* Exercise objective *
Retype, without any change, the line that contains "294L526 335L530 378L538" and every line that follows it to the end of the entries, and nothing else.

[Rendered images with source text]
____

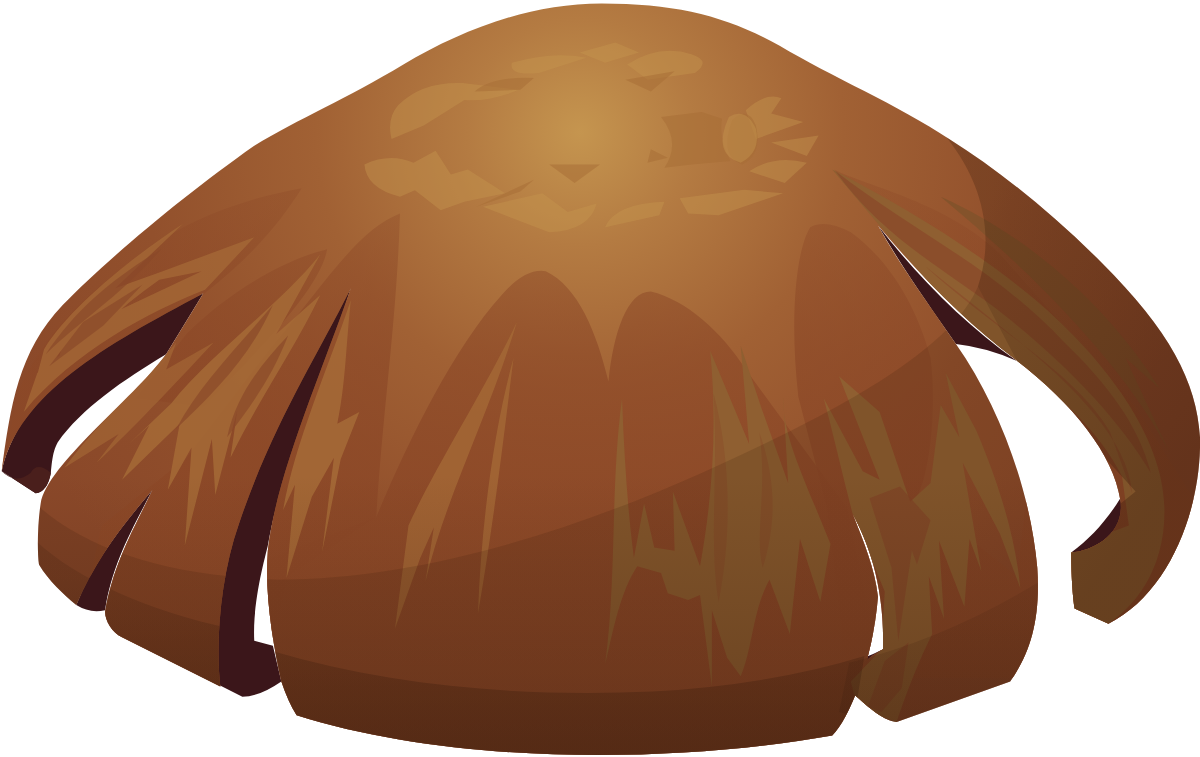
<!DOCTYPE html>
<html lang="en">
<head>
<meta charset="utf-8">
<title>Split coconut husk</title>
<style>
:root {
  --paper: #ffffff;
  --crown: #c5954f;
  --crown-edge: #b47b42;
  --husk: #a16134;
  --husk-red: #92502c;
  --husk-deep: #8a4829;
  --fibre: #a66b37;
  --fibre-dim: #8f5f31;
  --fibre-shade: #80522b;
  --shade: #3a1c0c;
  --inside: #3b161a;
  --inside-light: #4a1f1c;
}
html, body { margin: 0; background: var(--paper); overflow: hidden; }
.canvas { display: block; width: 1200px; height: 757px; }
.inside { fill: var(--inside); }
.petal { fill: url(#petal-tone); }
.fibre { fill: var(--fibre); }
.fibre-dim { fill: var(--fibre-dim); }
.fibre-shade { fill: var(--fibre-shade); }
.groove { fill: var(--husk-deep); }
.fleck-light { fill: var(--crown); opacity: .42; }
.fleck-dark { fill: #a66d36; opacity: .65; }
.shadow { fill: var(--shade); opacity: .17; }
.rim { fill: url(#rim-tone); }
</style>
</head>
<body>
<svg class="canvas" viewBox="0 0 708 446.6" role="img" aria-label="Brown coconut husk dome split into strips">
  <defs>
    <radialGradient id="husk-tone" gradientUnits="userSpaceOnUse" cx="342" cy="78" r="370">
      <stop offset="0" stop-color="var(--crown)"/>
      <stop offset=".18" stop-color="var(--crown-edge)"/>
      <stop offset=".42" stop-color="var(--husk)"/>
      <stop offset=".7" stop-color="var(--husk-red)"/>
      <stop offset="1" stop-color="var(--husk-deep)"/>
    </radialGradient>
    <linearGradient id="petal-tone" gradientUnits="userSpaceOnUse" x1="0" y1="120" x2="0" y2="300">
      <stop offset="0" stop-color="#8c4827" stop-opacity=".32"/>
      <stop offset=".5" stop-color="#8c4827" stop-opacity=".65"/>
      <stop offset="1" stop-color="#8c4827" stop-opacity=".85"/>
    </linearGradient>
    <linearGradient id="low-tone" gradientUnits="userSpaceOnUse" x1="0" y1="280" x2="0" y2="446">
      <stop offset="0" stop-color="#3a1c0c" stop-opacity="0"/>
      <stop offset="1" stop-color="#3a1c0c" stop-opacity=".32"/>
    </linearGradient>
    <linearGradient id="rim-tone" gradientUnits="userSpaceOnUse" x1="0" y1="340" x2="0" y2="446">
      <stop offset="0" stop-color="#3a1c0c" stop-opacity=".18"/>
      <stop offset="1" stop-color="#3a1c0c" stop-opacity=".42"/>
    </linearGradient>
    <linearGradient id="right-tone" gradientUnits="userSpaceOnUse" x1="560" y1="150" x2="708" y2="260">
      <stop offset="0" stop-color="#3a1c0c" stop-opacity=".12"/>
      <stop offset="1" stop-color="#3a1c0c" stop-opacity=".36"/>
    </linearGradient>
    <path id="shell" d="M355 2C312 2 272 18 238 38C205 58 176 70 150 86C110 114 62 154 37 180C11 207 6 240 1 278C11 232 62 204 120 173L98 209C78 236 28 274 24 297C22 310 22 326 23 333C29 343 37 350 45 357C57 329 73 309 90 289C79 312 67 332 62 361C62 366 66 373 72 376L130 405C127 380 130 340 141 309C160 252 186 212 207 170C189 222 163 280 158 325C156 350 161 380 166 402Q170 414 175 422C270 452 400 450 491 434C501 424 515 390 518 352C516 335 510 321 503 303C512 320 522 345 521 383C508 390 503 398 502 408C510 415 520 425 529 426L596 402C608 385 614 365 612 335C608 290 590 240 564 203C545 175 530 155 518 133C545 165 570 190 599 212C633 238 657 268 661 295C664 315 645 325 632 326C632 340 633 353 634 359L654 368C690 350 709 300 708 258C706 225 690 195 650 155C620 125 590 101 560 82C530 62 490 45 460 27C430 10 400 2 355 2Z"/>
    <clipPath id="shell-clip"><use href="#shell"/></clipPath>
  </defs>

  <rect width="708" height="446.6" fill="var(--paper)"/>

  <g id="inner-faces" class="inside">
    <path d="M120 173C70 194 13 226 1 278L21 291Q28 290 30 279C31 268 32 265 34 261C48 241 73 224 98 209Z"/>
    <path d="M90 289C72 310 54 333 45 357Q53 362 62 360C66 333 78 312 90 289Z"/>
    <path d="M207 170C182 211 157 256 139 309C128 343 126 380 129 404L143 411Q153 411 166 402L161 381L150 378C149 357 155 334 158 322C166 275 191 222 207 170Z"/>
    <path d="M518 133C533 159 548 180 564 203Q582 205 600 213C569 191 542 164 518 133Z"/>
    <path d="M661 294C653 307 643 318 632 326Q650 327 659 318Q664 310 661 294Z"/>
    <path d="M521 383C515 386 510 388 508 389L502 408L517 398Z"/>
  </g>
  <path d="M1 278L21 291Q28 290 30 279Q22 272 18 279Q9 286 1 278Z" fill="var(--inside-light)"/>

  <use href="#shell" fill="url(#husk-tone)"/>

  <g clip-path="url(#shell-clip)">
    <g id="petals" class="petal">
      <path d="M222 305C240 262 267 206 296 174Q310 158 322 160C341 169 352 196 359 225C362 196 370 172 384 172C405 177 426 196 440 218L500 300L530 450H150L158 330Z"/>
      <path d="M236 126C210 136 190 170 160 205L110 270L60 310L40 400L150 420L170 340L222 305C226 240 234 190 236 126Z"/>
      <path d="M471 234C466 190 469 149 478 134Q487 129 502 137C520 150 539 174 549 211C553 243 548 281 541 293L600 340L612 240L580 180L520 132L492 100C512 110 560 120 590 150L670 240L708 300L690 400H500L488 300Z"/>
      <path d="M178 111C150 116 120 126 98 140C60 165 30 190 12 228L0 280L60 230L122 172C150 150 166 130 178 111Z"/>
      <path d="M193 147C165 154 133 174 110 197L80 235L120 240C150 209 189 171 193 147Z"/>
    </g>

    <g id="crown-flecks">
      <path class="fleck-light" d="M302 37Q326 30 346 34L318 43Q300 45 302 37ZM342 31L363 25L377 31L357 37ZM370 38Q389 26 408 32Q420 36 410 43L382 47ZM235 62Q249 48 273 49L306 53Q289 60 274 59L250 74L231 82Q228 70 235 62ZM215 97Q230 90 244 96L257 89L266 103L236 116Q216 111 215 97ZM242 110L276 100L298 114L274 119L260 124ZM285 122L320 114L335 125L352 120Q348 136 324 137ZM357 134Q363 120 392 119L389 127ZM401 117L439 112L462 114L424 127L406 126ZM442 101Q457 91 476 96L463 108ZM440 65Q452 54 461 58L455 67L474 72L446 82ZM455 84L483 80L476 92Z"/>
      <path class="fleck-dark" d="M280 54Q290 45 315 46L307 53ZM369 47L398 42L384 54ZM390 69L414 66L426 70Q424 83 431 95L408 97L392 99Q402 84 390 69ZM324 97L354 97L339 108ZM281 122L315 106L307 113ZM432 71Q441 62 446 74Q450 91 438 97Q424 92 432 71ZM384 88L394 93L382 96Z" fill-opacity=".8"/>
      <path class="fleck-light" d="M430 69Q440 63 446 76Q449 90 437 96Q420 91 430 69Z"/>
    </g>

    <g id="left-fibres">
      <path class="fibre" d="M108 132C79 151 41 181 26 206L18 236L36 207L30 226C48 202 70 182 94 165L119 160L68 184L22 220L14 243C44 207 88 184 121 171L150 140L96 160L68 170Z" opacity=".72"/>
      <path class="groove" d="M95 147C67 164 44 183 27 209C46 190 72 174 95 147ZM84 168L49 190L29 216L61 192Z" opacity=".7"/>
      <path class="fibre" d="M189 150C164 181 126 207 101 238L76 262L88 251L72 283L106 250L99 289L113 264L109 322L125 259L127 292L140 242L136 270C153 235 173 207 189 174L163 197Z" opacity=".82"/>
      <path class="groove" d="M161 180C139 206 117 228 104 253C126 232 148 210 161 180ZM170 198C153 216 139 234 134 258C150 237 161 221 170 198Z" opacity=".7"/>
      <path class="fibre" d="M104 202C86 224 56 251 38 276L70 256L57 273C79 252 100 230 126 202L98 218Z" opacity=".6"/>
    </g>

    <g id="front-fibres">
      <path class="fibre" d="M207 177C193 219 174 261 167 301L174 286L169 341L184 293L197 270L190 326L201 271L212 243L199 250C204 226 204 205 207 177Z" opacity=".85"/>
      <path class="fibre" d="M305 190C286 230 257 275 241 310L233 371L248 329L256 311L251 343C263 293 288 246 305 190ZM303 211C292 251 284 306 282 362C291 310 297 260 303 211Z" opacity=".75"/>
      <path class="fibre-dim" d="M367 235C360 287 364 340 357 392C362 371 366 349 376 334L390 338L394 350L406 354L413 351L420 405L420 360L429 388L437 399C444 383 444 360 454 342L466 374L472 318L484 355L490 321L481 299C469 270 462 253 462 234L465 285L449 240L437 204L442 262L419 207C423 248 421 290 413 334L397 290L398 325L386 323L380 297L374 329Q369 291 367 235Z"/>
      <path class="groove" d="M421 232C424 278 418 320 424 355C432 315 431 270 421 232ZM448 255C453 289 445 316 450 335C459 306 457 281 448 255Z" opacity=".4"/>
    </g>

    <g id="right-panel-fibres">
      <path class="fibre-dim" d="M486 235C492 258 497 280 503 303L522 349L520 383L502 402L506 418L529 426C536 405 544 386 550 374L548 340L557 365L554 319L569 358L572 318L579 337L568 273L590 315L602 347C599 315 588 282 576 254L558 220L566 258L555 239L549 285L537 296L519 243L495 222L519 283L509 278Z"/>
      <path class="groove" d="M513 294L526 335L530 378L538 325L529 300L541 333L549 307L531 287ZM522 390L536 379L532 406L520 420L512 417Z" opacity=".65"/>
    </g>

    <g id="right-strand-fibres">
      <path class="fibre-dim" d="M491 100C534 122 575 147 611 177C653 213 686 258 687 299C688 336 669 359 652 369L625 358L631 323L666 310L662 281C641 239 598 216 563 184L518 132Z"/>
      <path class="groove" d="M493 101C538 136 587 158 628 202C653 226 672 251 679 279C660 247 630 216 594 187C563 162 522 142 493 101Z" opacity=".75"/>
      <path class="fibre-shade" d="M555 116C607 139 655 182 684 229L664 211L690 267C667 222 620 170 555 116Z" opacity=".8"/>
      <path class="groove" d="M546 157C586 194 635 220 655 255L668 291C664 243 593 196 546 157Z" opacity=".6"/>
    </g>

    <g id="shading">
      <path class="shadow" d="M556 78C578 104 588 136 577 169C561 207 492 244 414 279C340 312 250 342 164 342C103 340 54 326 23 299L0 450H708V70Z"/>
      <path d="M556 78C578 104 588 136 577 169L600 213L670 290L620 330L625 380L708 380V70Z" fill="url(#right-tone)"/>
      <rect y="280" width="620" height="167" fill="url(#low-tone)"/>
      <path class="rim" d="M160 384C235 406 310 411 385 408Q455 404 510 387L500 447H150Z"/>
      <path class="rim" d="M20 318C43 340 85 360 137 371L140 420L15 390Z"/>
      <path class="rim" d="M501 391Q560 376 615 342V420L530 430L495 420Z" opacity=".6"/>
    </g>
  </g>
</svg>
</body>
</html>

____

* Output of the exercise *
      <path class="groove" d="M513 294L526 335L530 378L538 325L529 300L541 333L549 307L531 287ZM522 390L536 379L532 406L520 420L512 417Z" opacity=".65"/>
    </g>

    <g id="right-strand-fibres">
      <path class="fibre-dim" d="M491 100C534 122 575 147 611 177C653 213 686 258 687 299C688 336 669 359 652 369L625 358L631 323L666 310L662 281C641 239 598 216 563 184L518 132Z"/>
      <path class="groove" d="M493 101C538 136 587 158 628 202C653 226 672 251 679 279C660 247 630 216 594 187C563 162 522 142 493 101Z" opacity=".75"/>
      <path class="fibre-shade" d="M555 116C607 139 655 182 684 229L664 211L690 267C667 222 620 170 555 116Z" opacity=".8"/>
      <path class="groove" d="M546 157C586 194 635 220 655 255L668 291C664 243 593 196 546 157Z" opacity=".6"/>
    </g>

    <g id="shading">
      <path class="shadow" d="M556 78C578 104 588 136 577 169C561 207 492 244 414 279C340 312 250 342 164 342C103 340 54 326 23 299L0 450H708V70Z"/>
      <path d="M556 78C578 104 588 136 577 169L600 213L670 290L620 330L625 380L708 380V70Z" fill="url(#right-tone)"/>
      <rect y="280" width="620" height="167" fill="url(#low-tone)"/>
      <path class="rim" d="M160 384C235 406 310 411 385 408Q455 404 510 387L500 447H150Z"/>
      <path class="rim" d="M20 318C43 340 85 360 137 371L140 420L15 390Z"/>
      <path class="rim" d="M501 391Q560 376 615 342V420L530 430L495 420Z" opacity=".6"/>
    </g>
  </g>
</svg>
</body>
</html>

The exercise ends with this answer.